#### Exercise instructions
Please copy each line below that contains the word "crisp".

(Study material Opens)

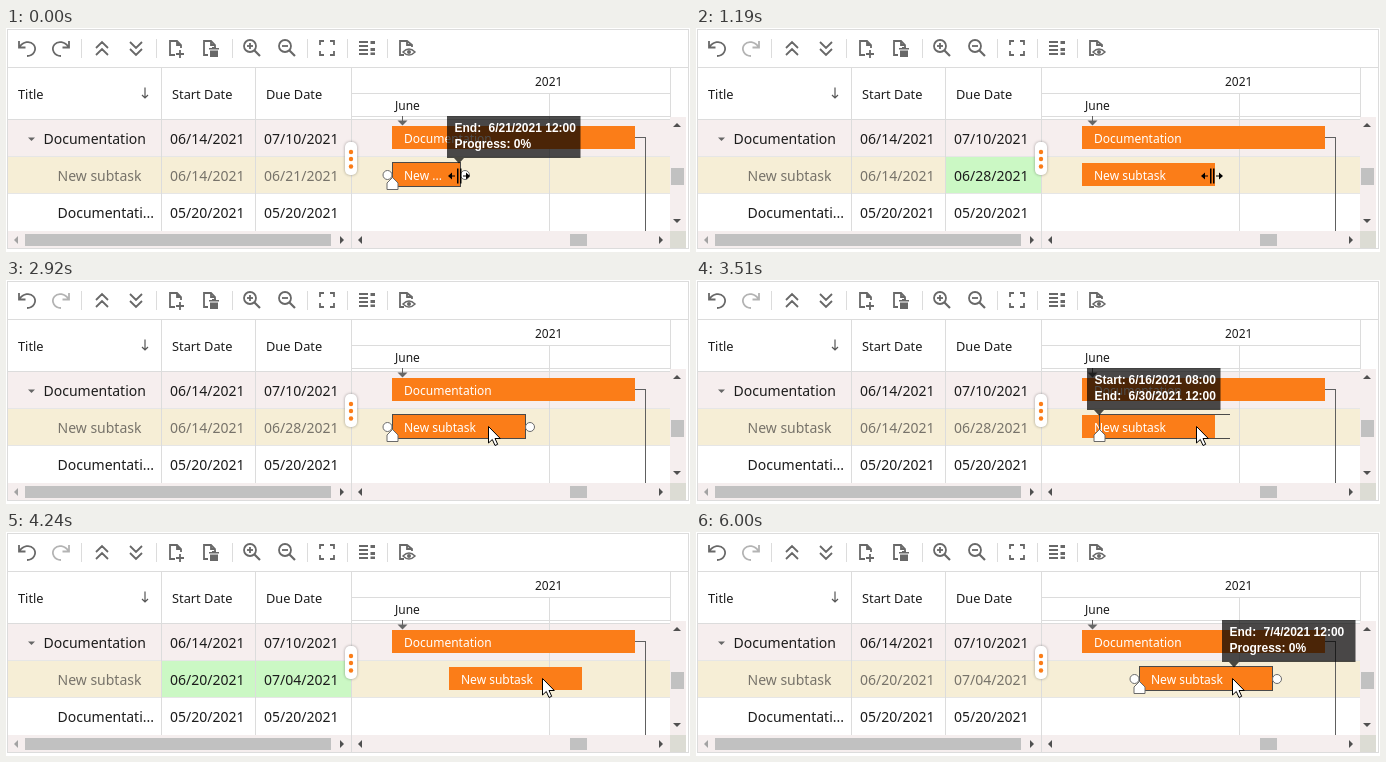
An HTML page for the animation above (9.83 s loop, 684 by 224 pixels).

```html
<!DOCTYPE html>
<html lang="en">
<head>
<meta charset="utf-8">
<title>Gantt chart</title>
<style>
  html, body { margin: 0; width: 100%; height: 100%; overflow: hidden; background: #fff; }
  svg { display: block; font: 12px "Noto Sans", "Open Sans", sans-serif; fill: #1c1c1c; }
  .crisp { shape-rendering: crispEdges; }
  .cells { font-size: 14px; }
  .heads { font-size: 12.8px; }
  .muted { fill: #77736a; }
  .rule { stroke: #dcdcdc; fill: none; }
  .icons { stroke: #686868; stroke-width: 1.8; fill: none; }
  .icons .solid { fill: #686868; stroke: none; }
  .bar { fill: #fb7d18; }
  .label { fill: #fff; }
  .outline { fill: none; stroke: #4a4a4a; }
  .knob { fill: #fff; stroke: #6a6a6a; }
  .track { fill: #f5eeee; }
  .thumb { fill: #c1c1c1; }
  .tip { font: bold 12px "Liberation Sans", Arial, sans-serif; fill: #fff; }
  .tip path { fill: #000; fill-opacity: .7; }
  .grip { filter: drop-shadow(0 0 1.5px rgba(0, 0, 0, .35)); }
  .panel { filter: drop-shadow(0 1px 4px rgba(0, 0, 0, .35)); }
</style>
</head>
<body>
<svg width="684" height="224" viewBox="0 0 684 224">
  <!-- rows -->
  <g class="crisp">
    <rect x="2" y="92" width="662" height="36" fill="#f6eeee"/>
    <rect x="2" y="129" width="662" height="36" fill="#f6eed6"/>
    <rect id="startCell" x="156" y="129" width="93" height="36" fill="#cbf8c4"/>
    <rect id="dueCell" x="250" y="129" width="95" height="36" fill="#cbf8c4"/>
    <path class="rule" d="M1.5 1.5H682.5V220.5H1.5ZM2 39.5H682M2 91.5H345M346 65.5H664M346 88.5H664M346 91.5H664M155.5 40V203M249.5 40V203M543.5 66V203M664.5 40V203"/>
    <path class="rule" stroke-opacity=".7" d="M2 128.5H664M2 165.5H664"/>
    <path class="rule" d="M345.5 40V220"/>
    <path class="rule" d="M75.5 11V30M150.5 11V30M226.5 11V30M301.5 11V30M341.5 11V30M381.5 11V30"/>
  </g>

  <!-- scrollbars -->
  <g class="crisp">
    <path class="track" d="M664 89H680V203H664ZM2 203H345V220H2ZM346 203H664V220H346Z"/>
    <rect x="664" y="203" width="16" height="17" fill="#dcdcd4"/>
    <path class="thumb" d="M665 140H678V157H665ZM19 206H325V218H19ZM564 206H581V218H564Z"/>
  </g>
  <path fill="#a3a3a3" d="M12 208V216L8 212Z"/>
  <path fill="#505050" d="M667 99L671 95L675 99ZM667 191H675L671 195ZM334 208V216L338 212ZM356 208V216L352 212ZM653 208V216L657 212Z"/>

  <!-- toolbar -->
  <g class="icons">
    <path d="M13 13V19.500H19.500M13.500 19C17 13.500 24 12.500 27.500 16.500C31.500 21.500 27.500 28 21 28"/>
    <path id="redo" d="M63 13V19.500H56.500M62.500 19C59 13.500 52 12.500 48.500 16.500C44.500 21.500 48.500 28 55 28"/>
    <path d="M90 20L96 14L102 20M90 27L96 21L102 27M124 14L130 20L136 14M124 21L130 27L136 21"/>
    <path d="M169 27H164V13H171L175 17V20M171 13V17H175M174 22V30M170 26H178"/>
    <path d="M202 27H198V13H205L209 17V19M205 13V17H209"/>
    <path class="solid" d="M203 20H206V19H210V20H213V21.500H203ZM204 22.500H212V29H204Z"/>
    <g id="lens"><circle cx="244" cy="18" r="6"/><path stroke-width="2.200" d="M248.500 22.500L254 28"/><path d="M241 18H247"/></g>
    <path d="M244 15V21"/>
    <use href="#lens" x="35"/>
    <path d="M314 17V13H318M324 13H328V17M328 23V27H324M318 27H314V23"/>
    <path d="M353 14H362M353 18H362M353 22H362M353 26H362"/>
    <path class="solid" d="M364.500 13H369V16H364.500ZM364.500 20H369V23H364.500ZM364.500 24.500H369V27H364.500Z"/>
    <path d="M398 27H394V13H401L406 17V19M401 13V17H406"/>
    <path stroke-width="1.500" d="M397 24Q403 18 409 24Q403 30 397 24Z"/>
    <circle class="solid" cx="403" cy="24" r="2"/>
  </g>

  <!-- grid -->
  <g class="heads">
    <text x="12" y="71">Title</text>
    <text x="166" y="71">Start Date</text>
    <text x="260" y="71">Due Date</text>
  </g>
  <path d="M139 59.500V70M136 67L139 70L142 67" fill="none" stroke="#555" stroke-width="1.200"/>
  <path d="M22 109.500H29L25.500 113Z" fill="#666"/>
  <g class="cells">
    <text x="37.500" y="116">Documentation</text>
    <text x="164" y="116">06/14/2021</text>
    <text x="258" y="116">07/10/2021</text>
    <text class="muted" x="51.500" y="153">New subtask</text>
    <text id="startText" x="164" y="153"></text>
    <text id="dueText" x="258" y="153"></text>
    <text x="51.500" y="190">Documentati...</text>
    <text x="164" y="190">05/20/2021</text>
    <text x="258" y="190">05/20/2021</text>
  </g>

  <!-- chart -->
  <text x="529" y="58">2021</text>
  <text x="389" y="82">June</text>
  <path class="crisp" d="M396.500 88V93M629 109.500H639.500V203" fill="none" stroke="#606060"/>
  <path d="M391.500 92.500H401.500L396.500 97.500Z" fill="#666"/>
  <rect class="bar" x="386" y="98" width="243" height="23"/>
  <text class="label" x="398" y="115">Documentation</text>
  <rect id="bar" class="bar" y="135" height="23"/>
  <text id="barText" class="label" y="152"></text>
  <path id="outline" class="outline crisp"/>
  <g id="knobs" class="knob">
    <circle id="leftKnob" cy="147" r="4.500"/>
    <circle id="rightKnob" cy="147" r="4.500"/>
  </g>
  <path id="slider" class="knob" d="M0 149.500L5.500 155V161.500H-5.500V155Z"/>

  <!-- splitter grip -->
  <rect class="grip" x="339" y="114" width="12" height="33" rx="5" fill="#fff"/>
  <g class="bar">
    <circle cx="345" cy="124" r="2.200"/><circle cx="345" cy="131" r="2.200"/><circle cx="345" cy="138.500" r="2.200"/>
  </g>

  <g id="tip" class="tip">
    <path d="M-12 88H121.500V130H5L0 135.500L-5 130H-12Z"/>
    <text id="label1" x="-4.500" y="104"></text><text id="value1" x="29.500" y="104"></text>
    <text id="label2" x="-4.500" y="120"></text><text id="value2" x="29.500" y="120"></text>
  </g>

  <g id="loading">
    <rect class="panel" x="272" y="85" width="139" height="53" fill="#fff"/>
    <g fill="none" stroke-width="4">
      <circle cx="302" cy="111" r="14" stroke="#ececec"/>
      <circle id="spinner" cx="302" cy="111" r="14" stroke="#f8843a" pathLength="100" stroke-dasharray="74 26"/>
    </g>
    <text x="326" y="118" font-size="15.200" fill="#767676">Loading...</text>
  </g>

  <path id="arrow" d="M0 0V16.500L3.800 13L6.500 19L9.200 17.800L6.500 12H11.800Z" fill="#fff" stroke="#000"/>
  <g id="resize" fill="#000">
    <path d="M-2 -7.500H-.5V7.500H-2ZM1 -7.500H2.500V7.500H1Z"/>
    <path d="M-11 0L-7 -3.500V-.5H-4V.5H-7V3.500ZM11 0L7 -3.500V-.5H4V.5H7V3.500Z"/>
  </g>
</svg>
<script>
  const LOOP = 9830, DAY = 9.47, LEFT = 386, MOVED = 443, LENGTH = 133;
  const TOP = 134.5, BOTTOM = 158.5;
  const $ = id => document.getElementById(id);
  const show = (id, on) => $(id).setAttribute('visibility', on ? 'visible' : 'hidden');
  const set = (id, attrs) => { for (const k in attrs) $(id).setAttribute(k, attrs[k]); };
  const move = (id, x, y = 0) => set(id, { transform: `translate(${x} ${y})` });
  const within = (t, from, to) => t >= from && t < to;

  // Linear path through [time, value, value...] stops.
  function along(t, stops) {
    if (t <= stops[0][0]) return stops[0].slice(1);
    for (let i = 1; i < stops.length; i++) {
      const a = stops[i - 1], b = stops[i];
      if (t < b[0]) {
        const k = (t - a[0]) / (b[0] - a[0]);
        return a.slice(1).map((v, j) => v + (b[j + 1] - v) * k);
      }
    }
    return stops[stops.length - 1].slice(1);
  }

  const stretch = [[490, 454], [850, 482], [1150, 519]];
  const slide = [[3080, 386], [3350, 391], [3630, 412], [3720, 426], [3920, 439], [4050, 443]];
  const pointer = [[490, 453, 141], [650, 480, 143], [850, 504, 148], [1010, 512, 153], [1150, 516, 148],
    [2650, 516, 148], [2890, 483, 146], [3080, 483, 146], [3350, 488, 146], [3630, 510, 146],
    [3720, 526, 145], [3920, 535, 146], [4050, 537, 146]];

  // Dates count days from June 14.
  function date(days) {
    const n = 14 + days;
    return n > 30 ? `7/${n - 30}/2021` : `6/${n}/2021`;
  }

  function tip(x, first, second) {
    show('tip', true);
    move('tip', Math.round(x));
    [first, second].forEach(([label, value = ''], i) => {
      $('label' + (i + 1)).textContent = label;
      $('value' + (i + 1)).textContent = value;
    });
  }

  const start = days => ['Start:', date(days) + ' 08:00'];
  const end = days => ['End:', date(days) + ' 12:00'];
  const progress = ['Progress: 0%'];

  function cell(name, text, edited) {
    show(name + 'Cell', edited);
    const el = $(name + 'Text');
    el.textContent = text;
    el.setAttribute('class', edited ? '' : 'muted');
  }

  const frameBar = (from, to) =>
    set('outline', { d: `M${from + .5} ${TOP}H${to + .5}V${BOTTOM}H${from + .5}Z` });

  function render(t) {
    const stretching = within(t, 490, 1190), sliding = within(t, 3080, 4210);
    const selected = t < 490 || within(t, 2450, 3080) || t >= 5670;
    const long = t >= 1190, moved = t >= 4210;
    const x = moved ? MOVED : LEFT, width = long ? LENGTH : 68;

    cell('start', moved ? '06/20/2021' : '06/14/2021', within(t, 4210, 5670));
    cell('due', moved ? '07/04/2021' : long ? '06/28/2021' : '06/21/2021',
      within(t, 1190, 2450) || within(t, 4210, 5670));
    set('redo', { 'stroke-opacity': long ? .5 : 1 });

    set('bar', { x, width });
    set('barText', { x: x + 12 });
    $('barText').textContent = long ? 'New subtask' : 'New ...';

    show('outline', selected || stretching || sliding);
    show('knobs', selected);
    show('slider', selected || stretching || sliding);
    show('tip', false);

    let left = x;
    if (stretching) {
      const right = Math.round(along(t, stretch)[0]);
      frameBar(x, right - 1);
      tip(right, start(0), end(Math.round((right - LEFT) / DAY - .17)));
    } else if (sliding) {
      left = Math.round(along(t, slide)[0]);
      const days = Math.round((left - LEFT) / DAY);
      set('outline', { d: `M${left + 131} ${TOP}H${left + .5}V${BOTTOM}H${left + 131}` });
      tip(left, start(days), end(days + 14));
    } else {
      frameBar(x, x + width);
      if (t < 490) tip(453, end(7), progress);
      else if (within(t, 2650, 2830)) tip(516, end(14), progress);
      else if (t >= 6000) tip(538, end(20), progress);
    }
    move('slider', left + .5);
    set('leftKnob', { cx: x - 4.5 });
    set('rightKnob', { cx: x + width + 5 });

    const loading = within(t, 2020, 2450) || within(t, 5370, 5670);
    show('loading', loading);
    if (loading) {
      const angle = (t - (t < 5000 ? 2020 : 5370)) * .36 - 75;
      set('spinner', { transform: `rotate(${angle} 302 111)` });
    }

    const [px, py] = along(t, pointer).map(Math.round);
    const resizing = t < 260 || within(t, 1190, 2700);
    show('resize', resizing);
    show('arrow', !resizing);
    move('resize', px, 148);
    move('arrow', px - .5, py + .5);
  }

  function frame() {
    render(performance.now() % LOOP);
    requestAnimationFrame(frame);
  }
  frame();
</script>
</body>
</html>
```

(Study material Closes)

#### Result
  .crisp { shape-rendering: crispEdges; }
  <g class="crisp">
  <g class="crisp">
  <path class="crisp" d="M396.500 88V93M629 109.500H639.500V203" fill="none" stroke="#606060"/>
  <path id="outline" class="outline crisp"/>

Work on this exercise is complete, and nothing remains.